Eulogy to the Auroch

I mourn the Auroch, the giant forebear of modern de-natured cattle. I mourn the sweet, steaming breath of the herds that roamed the Kentish Weald. I mourn the deep, liquid gaze of its curious eyeball scanning me for my intent. I mourn the first stumbling steps of huge and humble calf, the lingering lick of outsized mother. I mourn the massive scent of auroch dung and its squelch beneath the little boots of my little lad. I mourn the scale of the auroch and the corruption of our sense of scale.

By Nigel Rayment

Published in: on July 28, 2010 at 10:09 pm  Leave a Comment  

Eulogy to the Dodo

Eulogy to the Dodo

Dodo, we will never forget you. You have had the honour, or the misfortune, of becoming one of the most famous extinct animals. You have become an icon. The ultimate symbol of things which are over and done with.

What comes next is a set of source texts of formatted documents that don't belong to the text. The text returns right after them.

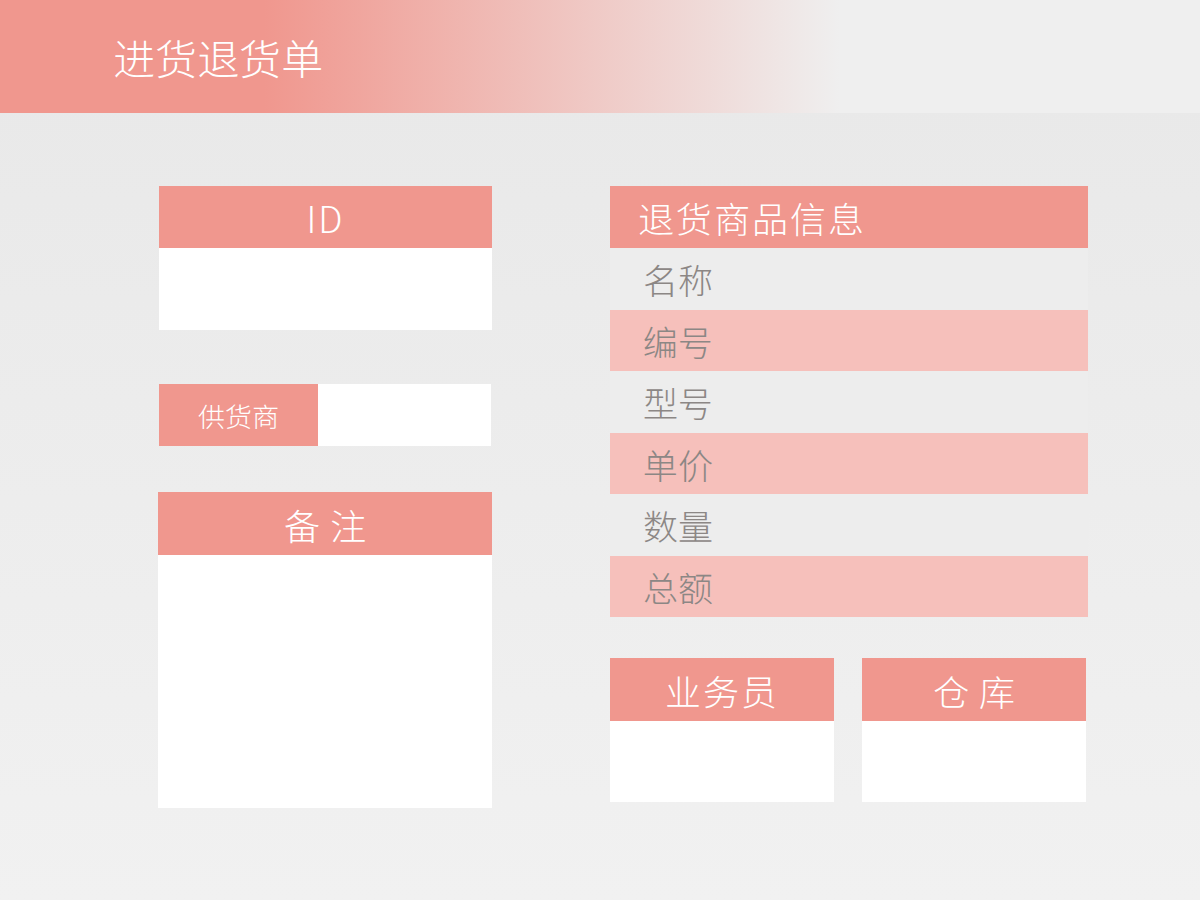
<!DOCTYPE html>
<html lang="zh">
<head>
<meta charset="utf-8">
<title>进货退货单</title>
<link href="https://fonts.googleapis.com/css2?family=Noto+Sans+SC:wght@300;400&display=swap" rel="stylesheet">
<style>
  :root {
    --salmon: #f0978e;
    --salmon-soft: #f6c0bb;
    --row-light: #ededed;
    --canvas-top: #e8e8e8;
    --canvas-bottom: #f1f1f1;
    --header-fade: #efefef;
    --panel: #ffffff;
    --label-grey: #8c8785;
    --white-text: #ffffff;
  }
  html, body { margin: 0; padding: 0; overflow: hidden; }
  body { width: 1200px; height: 900px; }
  .sheet {
    position: relative; width: 1200px; height: 900px; overflow: hidden;
    background: linear-gradient(to bottom, var(--canvas-top), var(--canvas-bottom));
    font-family: "Noto Sans SC", sans-serif; font-weight: 300;
  }
  .title-bar {
    position: absolute; left: 0; top: 0; width: 1200px; height: 113px;
    background: linear-gradient(to right, var(--salmon) 0%, var(--salmon) 22%, var(--header-fade) 70%, var(--header-fade) 100%);
  }
  .title-bar h1 {
    position: absolute; left: 113px; top: 36px; margin: 0;
    font-size: 42px; line-height: 1; font-weight: 300; color: var(--white-text);
  }
  .card { position: absolute; background: var(--panel); }
  .card-head {
    height: 63px; background: var(--salmon); color: var(--white-text);
    display: flex; align-items: center; justify-content: center;
    font-size: 36px; letter-spacing: 2px;
  }
  .id-card { left: 159px; top: 186px; width: 333px; height: 144px; }
  .id-card .card-head { height: 62px; }
  .supplier { left: 159px; top: 384px; width: 332px; height: 62px; }
  .supplier .label {
    width: 159px; height: 100%; background: var(--salmon); color: var(--white-text);
    display: flex; align-items: center; justify-content: center; font-size: 27px;
  }
  .note-card { left: 158px; top: 492px; width: 334px; height: 316px; }
  .note-card .card-head { letter-spacing: 10px; text-indent: 10px; }
  .goods { position: absolute; left: 610px; top: 186px; width: 478px; }
  .goods .card-head { justify-content: flex-start; padding-left: 28px; height: 62px; }
  .goods ul { list-style: none; margin: 0; padding: 0; }
  .goods li {
    height: 61.5px; display: flex; align-items: center; padding-left: 33px;
    font-size: 35px; color: var(--label-grey); background: var(--row-light);
  }
  .goods li:nth-child(even) { background: var(--salmon-soft); }
  .clerk { left: 610px; top: 658px; width: 224px; height: 144px; }
  .warehouse { left: 862px; top: 658px; width: 224px; height: 144px; }
  .warehouse .card-head { letter-spacing: 10px; text-indent: 10px; }
</style>
</head>
<body>
<main class="sheet">
  <header class="title-bar"><h1>进货退货单</h1></header>

  <section class="card id-card"><div class="card-head">ID</div></section>

  <section class="card supplier"><div class="label">供货商</div></section>

  <section class="card note-card"><div class="card-head">备注</div></section>

  <section class="goods">
    <div class="card-head">退货商品信息</div>
    <ul>
      <li>名称</li>
      <li>编号</li>
      <li>型号</li>
      <li>单价</li>
      <li>数量</li>
      <li>总额</li>
    </ul>
  </section>

  <section class="card clerk"><div class="card-head">业务员</div></section>

  <section class="card warehouse"><div class="card-head">仓库</div></section>
</main>
</body>
</html>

But we mis-remember you, and I want to see your image rehabilitated.

You were a huge island bird, related to doves: perhaps you coo-ed, or doo-ed, and that is where your name came from. You wings were tiny: you lived on the ground.  Your stout legs were yellow, and you had a plume on your tail. You had no need of flight, because for thousands of years you had no predators on Mauritius, where you lived. You learned to fatten yourself on ripe fruit at the end of the wet season in order to live through the dry season each year. The drawings that we see of you now show overfed captive Dodos, so for centuries people have assumed that you were fat and clumsy – stupid, ridiculous in your inability to fly. They called you Didus Ineptus.

It was unfortunate that you were fearless of humans. When Portuguese travellers arrived around 1600, they didn’t like the taste of your flesh, but they brought with them plenty of other animals that did. Their dogs, cats, pigs, rats and monkeys easily plundered your nests, while the humans destroyed your forests.

A hundred years after your extinction, people had started to assume that you were a myth. You were too strange to have really existed. But Lewis Carroll wrote you into Alice In Wonderland and your place in history was guaranteed.

Sorry Dodo for ridiculing you.

Sorry for destroying your home.

Sorry for calling you Inept, and for blaming you for your own extinction.

Published in: on July 28, 2010 at 10:04 pm  Leave a Comment  

Images of Lost Species

Irish Elk, Great Auk, Woolly Mammoth, Mylodon, Auroch

Published in: on July 28, 2010 at 10:01 pm  Leave a Comment  

photos from the Funeral for Lost Species at Climate Emergency Vigil May 2010

http://www.flickr.com/photos/37816297@N06/sets/72157623946465933/

photo by Jack Kelly

Published in: on July 28, 2010 at 9:54 pm  Leave a Comment